Provided records >>
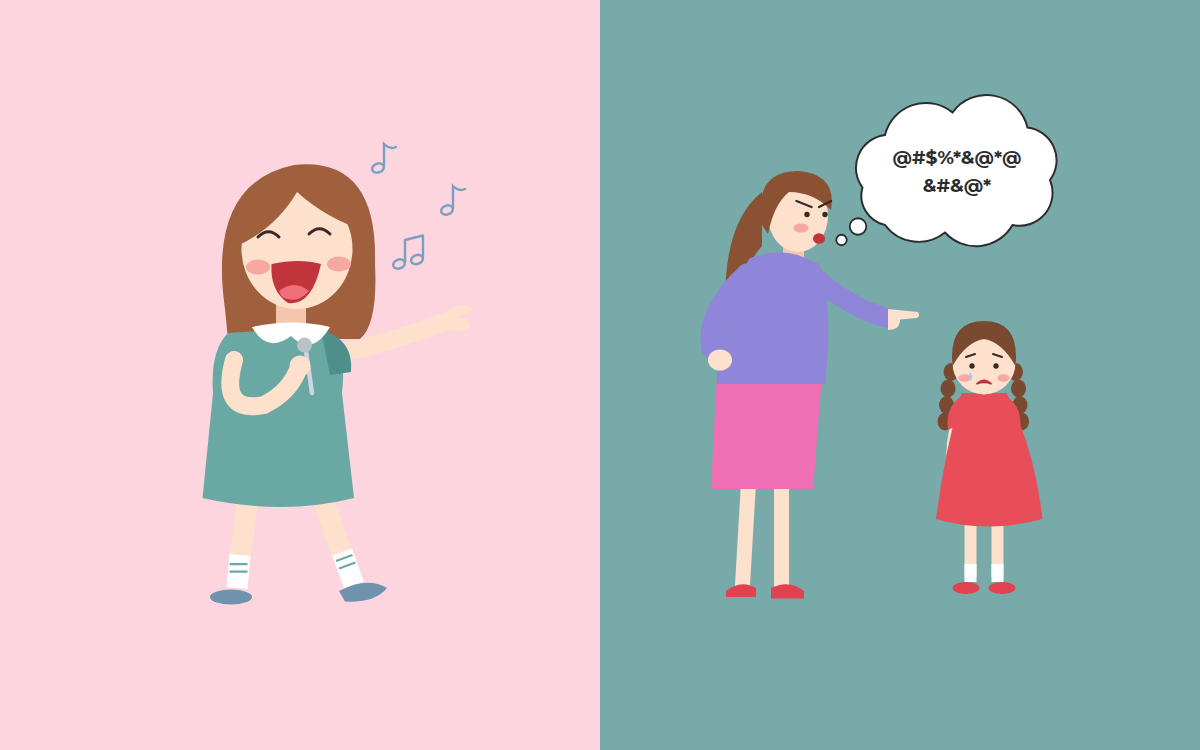
<!DOCTYPE html>
<html lang="en">
<head>
<meta charset="utf-8">
<title>Singing Freely and Being Scolded</title>
<link rel="stylesheet" href="https://fonts.googleapis.com/css2?family=Montserrat:wght@700&amp;display=swap">
<style>
  :root {
    --pink-panel: #fdd5df;
    --teal-panel: #77aaa9;
    --skin: #fde1cc;
    --skin-shade: #f3c6ad;
    --hair-singer: #a0603d;
    --hair-mother: #8a5233;
    --hair-child: #7a4a30;
    --dress-teal: #6aa8a4;
    --dress-teal-dark: #4f8f8b;
    --collar: #ffffff;
    --shoe-blue: #6f93ad;
    --note-blue: #7b9fc0;
    --mouth: #c2343c;
    --tongue: #f0707a;
    --blush: #f7a8a0;
    --ink: #3a2a26;
    --blouse: #8f86d9;
    --skirt: #f06fb4;
    --shoe-red: #e0424f;
    --dress-red: #e84e5a;
    --sock: #ffffff;
    --bubble: #ffffff;
    --bubble-line: #2c2c2c;
    --tear: #8fd0ee;
  }
  html, body { margin: 0; padding: 0; overflow: hidden; }
  body { width: 1200px; height: 750px; }
  .scene { display: block; width: 1200px; height: 750px; }
  .bubble-text {
    font-family: "Montserrat", sans-serif;
    font-weight: 700;
    font-size: 12.5px;
    fill: var(--bubble-line);
    text-anchor: middle;
  }
</style>
</head>
<body>
<svg class="scene" viewBox="0 0 800 500" xmlns="http://www.w3.org/2000/svg" role="img" aria-label="A girl singing happily beside a mother scolding a sad little girl">
  <defs>
    <g id="braid-segment">
      <ellipse cx="0" cy="0" rx="5" ry="6" fill="var(--hair-child)"/>
    </g>
    <g id="music-note-single">
      <ellipse cx="0" cy="0" rx="4" ry="3" fill="none" stroke="var(--note-blue)" stroke-width="1.6" transform="rotate(-20)"/>
      <path d="M4 -1 V-16 q4 4 8 2" fill="none" stroke="var(--note-blue)" stroke-width="1.6" stroke-linecap="round"/>
    </g>
  </defs>

  <!-- Panels -->
  <rect class="panel-left" x="0" y="0" width="400" height="500" fill="var(--pink-panel)"/>
  <rect class="panel-right" x="400" y="0" width="400" height="500" fill="var(--teal-panel)"/>

  <!-- Singing girl -->
  <g class="singing-girl">
    <g class="music-notes">
      <use href="#music-note-single" x="252" y="112"/>
      <use href="#music-note-single" x="298" y="140"/>
      <g transform="translate(266 176)">
        <ellipse cx="0" cy="0" rx="4" ry="3" fill="none" stroke="var(--note-blue)" stroke-width="1.6" transform="rotate(-20)"/>
        <ellipse cx="12" cy="-3" rx="4" ry="3" fill="none" stroke="var(--note-blue)" stroke-width="1.6" transform="rotate(-20 12 -3)"/>
        <path d="M4 -1 V-16 L16 -19 V-4" fill="none" stroke="var(--note-blue)" stroke-width="1.6" stroke-linejoin="round"/>
      </g>
    </g>

    <g class="legs">
      <path d="M166 328 L160 372" stroke="var(--skin)" stroke-width="14" stroke-linecap="round"/>
      <path d="M160 370 L158 392" stroke="var(--sock)" stroke-width="14"/>
      <path d="M153 376 H165 M153 381 H165" stroke="var(--dress-teal)" stroke-width="1.5"/>
      <ellipse cx="154" cy="398" rx="14" ry="5" fill="var(--shoe-blue)"/>
      <path d="M214 328 L228 370" stroke="var(--skin)" stroke-width="14" stroke-linecap="round"/>
      <path d="M228 368 L236 390" stroke="var(--sock)" stroke-width="14"/>
      <path d="M224 374 L235 370 M226 379 L237 375" stroke="var(--dress-teal)" stroke-width="1.5"/>
      <path d="M226 394 Q245 384 258 392 Q250 402 230 401 Z" fill="var(--shoe-blue)"/>
    </g>

    <path class="right-arm" d="M224 236 Q262 228 298 214" fill="none" stroke="var(--skin)" stroke-width="12" stroke-linecap="round"/>
    <path class="right-hand" d="M294 210 Q306 200 316 206 Q312 210 306 211 Q316 214 312 220 Q302 222 296 218 Z" fill="var(--skin)"/>

    <path class="hair-back" d="M150 206 Q138 122 196 110 Q252 104 250 176 Q252 216 240 226 L152 226 Z" fill="var(--hair-singer)"/>
    <rect class="neck" x="184" y="196" width="20" height="26" fill="var(--skin-shade)"/>

    <path class="dress" d="M152 222 Q140 234 142 262 L135 332 Q188 344 236 332 L228 262 Q232 228 214 218 Z" fill="var(--dress-teal)"/>
    <path class="dress-sleeve" d="M214 220 Q236 226 234 248 L220 250 Z" fill="var(--dress-teal-dark)"/>
    <path class="collar" d="M168 218 Q178 236 194 224 Q208 238 220 218 Q196 212 168 218 Z" fill="var(--collar)"/>

    <path class="left-arm" d="M156 240 Q146 276 176 270 Q192 262 198 248" fill="none" stroke="var(--skin)" stroke-width="12" stroke-linecap="round"/>
    <g class="microphone">
      <path d="M204 234 L208 262" stroke="#cfd6dc" stroke-width="3" stroke-linecap="round"/>
      <circle cx="203" cy="230" r="5" fill="#b9c2c9"/>
    </g>
    <circle class="left-hand" cx="200" cy="244" r="7" fill="var(--skin)"/>

    <ellipse class="face" cx="198" cy="166" rx="37" ry="40" fill="var(--skin)"/>
    <path class="bangs" d="M158 164 Q162 116 206 116 Q238 120 244 154 Q218 146 198 128 Q184 152 158 164 Z" fill="var(--hair-singer)"/>
    <path class="eyes" d="M172 158 q7 -7 14 0 M206 156 q7 -7 14 0" fill="none" stroke="var(--ink)" stroke-width="2" stroke-linecap="round"/>
    <ellipse class="blush" cx="172" cy="178" rx="8" ry="5" fill="var(--blush)"/>
    <ellipse class="blush" cx="226" cy="176" rx="8" ry="5" fill="var(--blush)"/>
    <path class="mouth" d="M181 176 Q200 172 214 176 Q208 204 192 202 Q180 194 181 176 Z" fill="var(--mouth)"/>
    <path class="tongue" d="M186 194 Q196 186 206 194 Q198 203 188 198 Z" fill="var(--tongue)"/>
  </g>

  <!-- Scolding mother -->
  <g class="scolding-mother">
    <path class="ponytail" d="M508 128 Q480 150 484 214 Q494 180 508 164 Z" fill="var(--hair-mother)"/>

    <g class="legs">
      <path d="M499 322 L495 390" stroke="var(--skin)" stroke-width="10" stroke-linecap="round"/>
      <path d="M521 322 L521 390" stroke="var(--skin)" stroke-width="10" stroke-linecap="round"/>
      <path d="M484 394 Q494 386 504 392 L504 398 L484 398 Z" fill="var(--shoe-red)"/>
      <path d="M514 392 Q526 386 536 394 L536 399 L514 399 Z" fill="var(--shoe-red)"/>
    </g>

    <rect class="neck" x="522" y="160" width="14" height="16" fill="var(--skin-shade)"/>
    <path class="skirt" d="M478 250 L548 250 L542 326 L474 326 Z" fill="var(--skirt)"/>
    <path class="blouse" d="M500 172 Q516 166 532 170 L546 176 Q556 204 550 256 L478 256 Q476 206 500 172 Z" fill="var(--blouse)"/>

    <path class="pointing-sleeve" d="M538 180 Q566 206 592 212" fill="none" stroke="var(--blouse)" stroke-width="13" stroke-linecap="round"/>
    <path class="pointing-hand" d="M592 206 L612 208 Q614 211 611 212 L600 213 Q600 220 592 220 Z" fill="var(--skin)"/>

    <path class="hip-sleeve" d="M498 182 Q470 208 474 232" fill="none" stroke="var(--blouse)" stroke-width="13" stroke-linecap="round"/>
    <ellipse class="hip-hand" cx="480" cy="240" rx="8" ry="7" fill="var(--skin)"/>

    <ellipse class="face" cx="532" cy="144" rx="20" ry="24" fill="var(--skin)"/>
    <path class="hair-top" d="M508 150 Q502 114 532 114 Q558 116 554 140 Q542 128 526 128 Q516 136 512 156 Z" fill="var(--hair-mother)"/>
    <path class="brows" d="M531 134 L541 138 M546 138 L554 134" stroke="var(--ink)" stroke-width="1.6" stroke-linecap="round"/>
    <circle cx="538" cy="143" r="1.8" fill="var(--ink)"/>
    <circle cx="550" cy="143" r="1.8" fill="var(--ink)"/>
    <ellipse class="blush" cx="534" cy="152" rx="5" ry="3" fill="var(--blush)"/>
    <ellipse class="mouth" cx="546" cy="159" rx="4" ry="3.5" fill="var(--mouth)"/>
  </g>

  <!-- Speech bubble -->
  <g class="speech-bubble">
    <path d="M575 125 a22 22 0 0 1 15 -35 a28 28 0 0 1 45 -15 a28 28 0 0 1 50 10 a22 22 0 0 1 15 35 a22 22 0 0 1 -25 30 a28 28 0 0 1 -45 5 a28 28 0 0 1 -40 -5 a20 20 0 0 1 -15 -25 Z" fill="var(--bubble)" stroke="var(--bubble-line)" stroke-width="1.3"/>
    <circle cx="572" cy="151" r="5.5" fill="var(--bubble)" stroke="var(--bubble-line)" stroke-width="1.2"/>
    <circle cx="561" cy="160" r="3.5" fill="var(--bubble)" stroke="var(--bubble-line)" stroke-width="1.2"/>
    <text class="bubble-text" x="638" y="109">@#$%*&amp;@*@</text>
    <text class="bubble-text" x="638" y="128">&amp;#&amp;@*</text>
  </g>

  <!-- Sad little girl -->
  <g class="sad-child">
    <g class="legs">
      <path d="M647 345 L647 384" stroke="var(--skin)" stroke-width="8" stroke-linecap="round"/>
      <path d="M665 345 L665 384" stroke="var(--skin)" stroke-width="8" stroke-linecap="round"/>
      <path d="M647 376 V388 M665 376 V388" stroke="var(--sock)" stroke-width="8"/>
      <ellipse cx="644" cy="392" rx="9" ry="4" fill="var(--shoe-red)"/>
      <ellipse cx="668" cy="392" rx="9" ry="4" fill="var(--shoe-red)"/>
    </g>
    <g class="braids">
      <use href="#braid-segment" x="634" y="248"/>
      <use href="#braid-segment" x="632" y="259"/>
      <use href="#braid-segment" x="631" y="270"/>
      <use href="#braid-segment" x="630" y="281"/>
      <use href="#braid-segment" x="677" y="248"/>
      <use href="#braid-segment" x="679" y="259"/>
      <use href="#braid-segment" x="680" y="270"/>
      <use href="#braid-segment" x="681" y="281"/>
    </g>
    <path class="arms" d="M640 276 Q630 300 638 322 M672 276 Q682 300 674 322" fill="none" stroke="var(--skin)" stroke-width="7" stroke-linecap="round"/>
    <path class="dress" d="M641 262 L671 262 Q690 300 695 346 Q658 356 624 346 Q630 300 641 262 Z" fill="var(--dress-red)"/>
    <path class="sleeves" d="M641 264 Q630 272 632 286 L644 284 Z M671 264 Q682 272 680 286 L668 284 Z" fill="var(--dress-red)"/>
    <ellipse class="face" cx="656" cy="242" rx="21" ry="21" fill="var(--skin)"/>
    <path class="hair-top" d="M635 244 Q632 214 656 214 Q680 214 677 244 Q668 228 656 226 Q644 228 635 244 Z" fill="var(--hair-child)"/>
    <path class="brows" d="M644 238 L650 236 M662 236 L668 238" stroke="var(--ink)" stroke-width="1.4" stroke-linecap="round"/>
    <circle cx="648" cy="244" r="1.8" fill="var(--ink)"/>
    <circle cx="664" cy="244" r="1.8" fill="var(--ink)"/>
    <ellipse class="blush" cx="643" cy="252" rx="4" ry="2.5" fill="var(--blush)"/>
    <ellipse class="blush" cx="669" cy="252" rx="4" ry="2.5" fill="var(--blush)"/>
    <path class="mouth" d="M651 256 Q656 251 661 256 Q656 254 651 256 Z" fill="var(--mouth)" stroke="var(--mouth)" stroke-width="1"/>
    <path class="tear" d="M647 248 q-2 4 0 6 q2 -2 0 -6 Z" fill="var(--tear)"/>
  </g>
</svg>
</body>
</html>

Work instructions >>
Only a number is wanted here: how many lines in the entries contain the word "Montserrat"?

Exercise output >>
2